(Material shown begins)

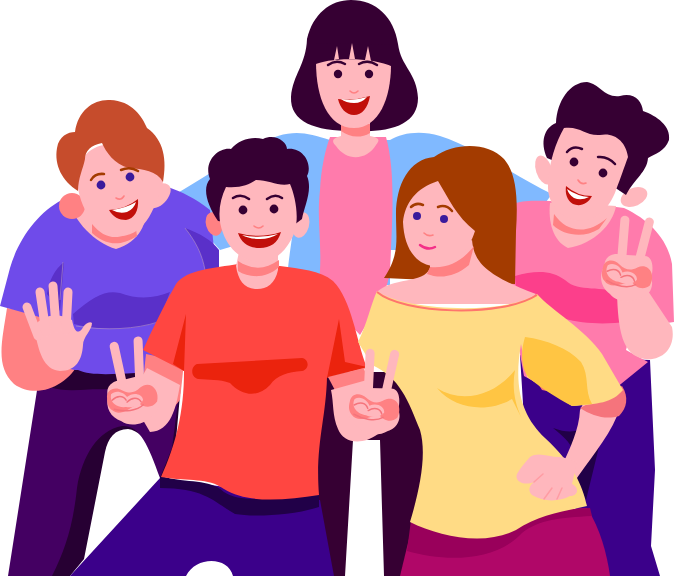
<!DOCTYPE html>
<html lang="en">
<head>
<meta charset="utf-8">
<title>Group of friends posing</title>
<style>
:root {
  --skin: #ffb7bd; --skin-shade: #ff8183; --skin-deep: #f5747c;
  --ink: #360033; --lip: #c10f0a; --brow-brown: #a33b00;
  --blue: #80b9ff; --pink: #ff7bac; --pink-shade: #fc3f8b;
  --violet: #6f4bea; --violet-shade: #5a30c9;
  --plum: #440062; --plum-dark: #270033;
  --red: #ff4641; --red-shade: #eb230d;
  --indigo: #3b008a; --indigo-dark: #210048;
  --yellow: #ffdb85; --amber: #ffc543;
  --magenta: #b00768; --magenta-dark: #99005b;
  --ginger: #c64c2c; --auburn: #a33b00; --iris: #3a1a9c;
}
html, body { margin: 0; background: #fff; overflow: hidden; }
svg { display: block; width: 674px; height: 577px; }
.skin { fill: var(--skin); } .skin-shade { fill: var(--skin-shade); } .skin-deep { fill: var(--skin-deep); }
.ink { fill: var(--ink); } .lip { fill: var(--lip); } .iris { fill: var(--iris); }
.blue { fill: var(--blue); } .pink { fill: var(--pink); } .pink-shade { fill: var(--pink-shade); }
.violet { fill: var(--violet); } .violet-shade { fill: var(--violet-shade); }
.plum { fill: var(--plum); } .plum-dark { fill: var(--plum-dark); }
.red { fill: var(--red); } .red-shade { fill: var(--red-shade); }
.indigo { fill: var(--indigo); } .indigo-dark { fill: var(--indigo-dark); }
.yellow { fill: var(--yellow); } .amber { fill: var(--amber); }
.magenta { fill: var(--magenta); } .magenta-dark { fill: var(--magenta-dark); }
.ginger { fill: var(--ginger); } .auburn { fill: var(--auburn); }
.line { fill: none; stroke-linecap: round; stroke-linejoin: round; stroke-width: 2.5; }
.brow { stroke: var(--ink); } .brow-brown { stroke: var(--brow-brown); }
.nose { stroke: var(--skin-shade); stroke-width: 1.6; }
.finger { fill: none; stroke: var(--skin); stroke-linecap: round; stroke-linejoin: round; stroke-width: 9; }
.crease { fill: none; stroke: var(--skin-deep); stroke-width: 1.5; stroke-linecap: round; }
.seam { fill: none; stroke: #b896c8; stroke-width: .6; }
</style>
</head>
<body>
<svg viewBox="0 0 674 577" role="img" aria-label="Five smiling friends posing together">
  <defs>
    <g id="victory-hand">
      <path class="skin" d="M-24 2C-27-9-18-14-10-14L12-19C20-21 24-10 24 0C30 8 27 19 19 23C11 31-3 33-11 27C-22 23-27 13-24 2Z"/>
      <path class="finger" d="M-9-8L-17-48M8-10L7-53"/>
      <path class="skin-shade" d="M-25 4C-26-5-17-8-10-4C-3 0 3-1 8-6C18-14 28-4 25 8C20 15 12 14 6 9C-4 16-13 22-20 16C-24 13-25 9-25 4Z"/>
      <path class="skin" d="M-21 0C-16-5-8-2-5 3C1-2 10 0 11 6C9 12 0 14-6 13C-14 14-23 9-21 0Z"/>
      <path class="crease" d="M-20 6C-15 1-9 1-6 6M-5 8C0 3 6 3 9 8M-18 15C-8 18 5 17 11 11"/>
    </g>
  </defs>

  <g id="back-woman">
    <path class="ink" d="M316 372L424 372L424 576L384 576L380 440H353L345 576H312Z"/>
    <path class="blue" d="M172 196C205 178 248 146 278 136C298 130 310 134 330 140L390 140C402 133 420 130 440 136C478 148 518 178 552 194L510 250L390 250L390 285H318L288 268C290 250 292 240 293 228L220 250Z"/>
    <path class="pink" d="M330 137H386C395 170 393 210 390 270C388 292 375 310 360 335L318 290C324 250 316 225 320 190C321 170 325 150 330 137Z"/>
    <path class="ink" d="M351 0C376 0 394 17 398 44C401 67 417 73 418 98C418 124 392 133 352 131C315 131 290 122 291 97C293 74 306 65 307 39C313 14 330 0 351 0Z"/>
    <path class="skin" d="M341 116H370V136C380 138 380 140 376 145C367 160 347 162 336 146C330 140 334 138 341 136Z"/>
    <path class="skin-shade" d="M341 124H370V133C360 139 349 137 341 131Z"/>
    <path class="skin" d="M316 62C340 56 371 56 391 65C391 98 379 128 354 128C328 128 316 98 316 62Z"/>
    <path class="ink" d="M314 65C326 58 371 56 393 67L393 45L314 43Z"/>
    <path class="skin" d="M334 60L337 46L339 59ZM349 59L352 43L355 59ZM365 60L368 46L371 61Z"/>
    <path class="line brow" d="M328 65Q336 59 345 64M359 64Q368 59 377 65"/>
    <circle class="ink" cx="338" cy="74" r="4.2"/><circle class="ink" cx="369" cy="74" r="4.2"/>
    <path class="line nose" d="M350 91Q354 95 358 91"/>
    <path class="lip" d="M338 99Q354 101 370 96C368 108 362 115 354 115C346 115 340 108 338 99Z"/>
    <path fill="#fff" d="M341 99Q354 101 367 97Q362 103 354 103Q346 103 341 99Z"/>
  </g>

  <g id="left-man">
    <path class="plum-dark" d="M66 368L182 372L176 440L162 482C154 458 148 432 128 429C115 429 108 438 105 452L84 559L70 576H40Z"/>
    <path class="plum" d="M38 384C62 392 95 388 140 390L180 386L172 448L160 478C148 445 140 425 122 426C98 430 82 456 77 488C73 525 66 548 52 576H8Z"/>
    <path class="plum-dark" d="M64 370C80 380 95 373 112 374L108 388C88 389 65 393 50 387Z"/>
    <path class="skin-shade" d="M7 308L42 314C40 335 60 340 79 362C68 386 36 400 14 384C-5 366 2 342 7 308Z"/>
    <path class="violet" d="M62 200C38 212 18 240 10 268L0 306L43 318L52 340C60 362 62 370 78 370C95 378 128 372 170 372L216 268L210 210C195 198 182 192 168 187C150 198 90 203 62 200Z"/>
    <path class="violet-shade" d="M185 228C199 233 212 240 219 250V268L205 271C202 252 194 240 185 228ZM64 262C54 270 49 281 47 294L60 311ZM73 314C94 296 105 290 120 293C139 300 155 298 170 292L159 322C138 329 105 332 74 324Z"/>
    <path class="seam" d="M185 228C196 242 202 254 205 270M63 262L60 300M76 326C105 331 137 329 158 322"/>
    <path class="skin" d="M66 196C70 193 78 197 82 203L146 205C148 222 140 242 116 249C95 243 74 222 66 196Z"/>
    <path class="skin-shade" d="M92 224C105 240 120 241 136 229L137 236C119 248 104 244 92 233Z"/>
    <circle class="skin-shade" cx="72" cy="206" r="13"/>
    <path class="skin" d="M158 184C170 181 174 189 168 198C163 206 156 209 151 208Z"/>
    <path class="skin" d="M77 180C77 155 95 142 116 145C145 148 164 166 163 182C156 204 147 235 121 236C96 234 79 209 77 180Z"/>
    <path class="ginger" d="M78 191C62 181 54 165 57 148C59 136 68 132 75 132C78 110 94 99 110 100C132 101 142 116 147 128C164 140 167 160 163 182C157 171 143 169 129 168C114 164 106 152 102 143C91 145 85 151 85 159C83 169 78 178 78 191Z"/>
    <path class="line brow-brown" d="M91 180Q95 173 104 174M121 170Q130 166 138 171"/>
    <circle class="iris" cx="101" cy="185" r="4.4"/><circle class="iris" cx="130" cy="177" r="4.4"/>
    <path class="line nose" d="M116 198Q121 201 124 196"/>
    <path class="lip" d="M109 210Q126 209 138 199C139 211 134 219 126 220C119 220 113 217 109 210Z"/>
    <path fill="#fff" d="M112 210Q126 208 136 202Q134 209 127 212Q119 214 112 210Z"/>
    <g id="open-palm">
      <path class="skin" d="M34 326C45 312 62 314 72 320C74 330 77 335 82 329C85 323 90 321 92 323C92 330 83 337 83 345C82 360 76 371 60 371C44 370 38 352 34 326Z"/>
      <path class="finger" d="M38 336L27 307M46 332L40 292M56 328L53 286M66 330L68 292"/>
    </g>
  </g>

  <g id="right-man">
    <path class="indigo" d="M520 355L650 360L655 470L651 546L660 576H586L574 500L524 420Z"/>
    <path class="indigo-dark" d="M553 428C570 434 578 432 590 424L608 410L586 500L572 466C580 452 568 440 553 428Z"/>
    <path class="pink" d="M516 203C535 197 600 205 624 208C650 220 668 240 672 264L674 322L632 328L626 350L648 362L616 388L560 396L524 376L510 300Z"/>
    <path class="pink-shade" d="M515 276C535 270 552 270 565 280C580 294 600 283 625 296L627 322C590 326 555 322 535 302L516 290Z"/>
    <path class="skin-deep" d="M524 362C546 384 585 394 616 387L600 402L542 390Z"/>
    <path class="skin" d="M626 292L646 288L672 327C676 346 664 361 645 359C622 356 618 330 617 292Z"/>
    <path class="skin" d="M556 202L616 206C613 224 594 244 568 248C553 241 548 222 550 203Z"/>
    <path class="skin-shade" d="M554 214C567 233 588 235 607 218L599 229C583 239 563 235 553 225Z"/>
    <ellipse class="skin" cx="544" cy="170" rx="8" ry="15" transform="rotate(-18 544 170)"/>
    <ellipse class="skin" cx="634" cy="197" rx="14" ry="9" transform="rotate(-24 634 197)"/>
    <path class="ink" d="M547 158C540 142 544 128 556 123C557 101 570 82 587 82C600 84 604 98 620 96C634 92 642 101 643 111C657 116 671 126 669 140C665 151 655 154 648 158C647 172 635 178 626 195L611 185Z"/>
    <path class="skin" d="M564 128C581 126 585 136 600 135C615 132 626 142 628 157C624 168 621 177 616 190C609 210 595 221 580 221C559 219 547 203 548 184C549 162 556 142 564 128Z"/>
    <path class="line brow" d="M567 152Q573 145 582 149M598 157Q608 156 615 164"/>
    <circle class="ink" cx="574" cy="162" r="4.4"/><circle class="ink" cx="603" cy="173" r="4.4"/>
    <path class="line nose" d="M578 180Q581 185 586 183"/>
    <path class="lip" d="M566 186Q577 196 592 196C588 204 580 207 573 204C567 200 565 194 566 186Z"/>
    <path fill="#fff" d="M567 189Q577 196 589 197Q581 201 574 198Q569 195 567 189Z"/>
    <use href="#victory-hand" transform="translate(628 271) rotate(16)"/>
  </g>

  <g id="front-man">
    <path class="skin-shade" d="M146 354L184 362L180 400L160 424L140 410Z"/>
    <path class="skin" d="M147 368L180 385C176 408 171 431 150 432L130 398Z"/>
    <path class="indigo" d="M160 478L320 500L334 576H233C228 556 196 556 186 576H70Z"/>
    <path class="indigo-dark" d="M160 476C190 484 208 478 224 492C245 506 285 494 319 495V507C292 516 252 517 235 514C215 503 206 488 160 488Z"/>
    <path class="red" d="M238 264C215 268 187 269 176 284C164 305 153 328 143 350L184 371C184 412 176 444 161 477C191 482 207 477 224 489C248 504 285 500 319 495C315 445 326 420 327 377L367 368C356 340 352 300 333 281C320 270 300 269 280 266Z"/>
    <path class="red-shade" d="M186 314L173 364L184 371ZM339 319L327 378L367 367L345 362ZM197 364L302 358C309 359 310 369 302 371C288 372 277 375 270 385C258 398 242 396 230 383C219 379 209 380 198 379C190 377 191 366 197 364Z"/>
    <path class="skin" d="M239 252H278V270C275 285 265 290 255 289C244 288 238 280 236 266Z"/>
    <path class="skin-shade" d="M238 261C252 270 265 270 279 260V267C266 279 249 278 238 271Z"/>
    <ellipse class="skin-shade" cx="214" cy="224" rx="8" ry="12" transform="rotate(-16 214 224)"/>
    <ellipse class="skin" cx="301" cy="225" rx="8" ry="13" transform="rotate(16 301 225)"/>
    <path class="ink" d="M218 221C207 205 202 188 210 179C203 162 218 147 231 149C239 139 253 136 263 139C275 133 287 142 287 149C303 147 313 164 307 176C313 190 304 207 302 219L286 231Z"/>
    <path class="skin" d="M226 187C241 188 248 185 256 180C269 180 279 187 290 184C296 198 301 224 291 240C282 256 271 262 259 262C243 261 229 250 223 233C217 218 219 201 226 187Z"/>
    <path class="line brow" d="M233 198Q241 193 249 199M267 199Q275 193 282 198"/>
    <circle class="ink" cx="243" cy="210" r="4.4"/><circle class="ink" cx="274" cy="209" r="4.4"/>
    <path class="line nose" d="M254 226Q259 230 263 226"/>
    <path class="lip" d="M238 233Q260 239 281 232C278 243 270 248 260 248C249 248 241 243 238 233Z"/>
    <path fill="#fff" d="M242 235Q260 239 278 234Q270 239 260 239Q249 239 242 235Z"/>
    <use href="#victory-hand" transform="translate(132 394) rotate(-1)"/>
  </g>

  <g id="front-woman">
    <path class="magenta" d="M414 518L587 508C600 528 607 554 610 576H400Z"/>
    <path class="magenta-dark" d="M411 520L590 508L592 516C560 518 540 519 522 533C495 562 445 562 407 551Z"/>
    <path class="auburn" d="M434 157C455 142 488 142 504 159C517 174 518 201 516 231L515 284L384 278C400 254 396 240 396 214C396 185 409 159 434 157Z"/>
    <path class="skin" d="M430 258L472 240C474 260 482 274 536 294L524 304H385L376 293C391 277 424 284 430 268Z"/>
    <path class="skin-shade" d="M430 267C449 269 463 260 474 246L469 265C455 277 440 279 427 274Z"/>
    <path class="skin" d="M438 181C449 199 456 216 475 231C468 254 450 268 432 266C414 263 404 246 403 222C405 203 416 188 438 181Z"/>
    <path class="line brow-brown" d="M411 207Q416 202 423 205M438 207Q446 204 452 211"/>
    <circle class="iris" cx="417" cy="216" r="4"/><circle class="iris" cx="444" cy="219" r="4"/>
    <path class="line nose" d="M424 233Q428 237 433 235"/>
    <path class="line" stroke="#f42f88" d="M420 245Q428 251 435 247"/>
    <path class="skin" d="M584 402L617 416C607 440 587 462 573 484L562 466C570 448 579 430 580 410Z"/>
    <path class="skin-deep" d="M622 386C629 397 627 408 619 416C606 420 592 416 580 408Z"/>
    <path class="yellow" d="M377 291C400 309 500 317 537 294C551 310 586 330 602 354L623 390C612 403 598 404 572 406L527 377L521 344C513 390 523 417 545 438C573 464 582 484 587 506C562 512 538 515 516 530C485 546 440 537 410 522C420 489 427 454 420 430C408 400 400 378 372 365L358 342C367 324 371 304 377 291Z"/>
    <path class="amber" d="M525 337C547 340 568 348 581 362C590 376 584 390 592 404L572 406C557 398 541 388 529 378C520 367 521 350 525 337ZM437 388C462 404 494 396 515 370C512 386 514 402 522 419L512 399C490 412 456 411 437 388Z"/>
    <path fill="none" stroke="#ff756d" stroke-width="2" d="M377 292C403 314 501 318 537 295"/>
    <path class="skin" d="M530 457C539 451 550 458 562 457L577 462L572 484C580 488 578 496 570 496C559 502 543 502 532 495C527 490 530 485 534 482C525 486 514 482 517 474C520 468 525 463 530 457Z"/>
    <path class="crease" style="stroke:#ff9ca3" d="M534 482L543 474M544 499L552 488M557 499L562 488"/>
  </g>

  <g id="front-man-near-hand">
    <path class="skin-shade" d="M328 377L364 368L368 382L338 396Z"/>
    <path class="skin" d="M331 390L367 380L384 410L378 434C362 446 343 443 338 429C332 415 334 404 331 390Z"/>
    <use href="#victory-hand" transform="translate(375 404) rotate(14)"/>
  </g>
</svg>
</body>
</html>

(Material shown ends)

What you have to do:
Filter on the word "violet": copy each matching line from the entries above.

Solution for this task:
  --violet: #6f4bea; --violet-shade: #5a30c9;
.violet { fill: var(--violet); } .violet-shade { fill: var(--violet-shade); }
    <path class="violet" d="M62 200C38 212 18 240 10 268L0 306L43 318L52 340C60 362 62 370 78 370C95 378 128 372 170 372L216 268L210 210C195 198 182 192 168 187C150 198 90 203 62 200Z"/>
    <path class="violet-shade" d="M185 228C199 233 212 240 219 250V268L205 271C202 252 194 240 185 228ZM64 262C54 270 49 281 47 294L60 311ZM73 314C94 296 105 290 120 293C139 300 155 298 170 292L159 322C138 329 105 332 74 324Z"/>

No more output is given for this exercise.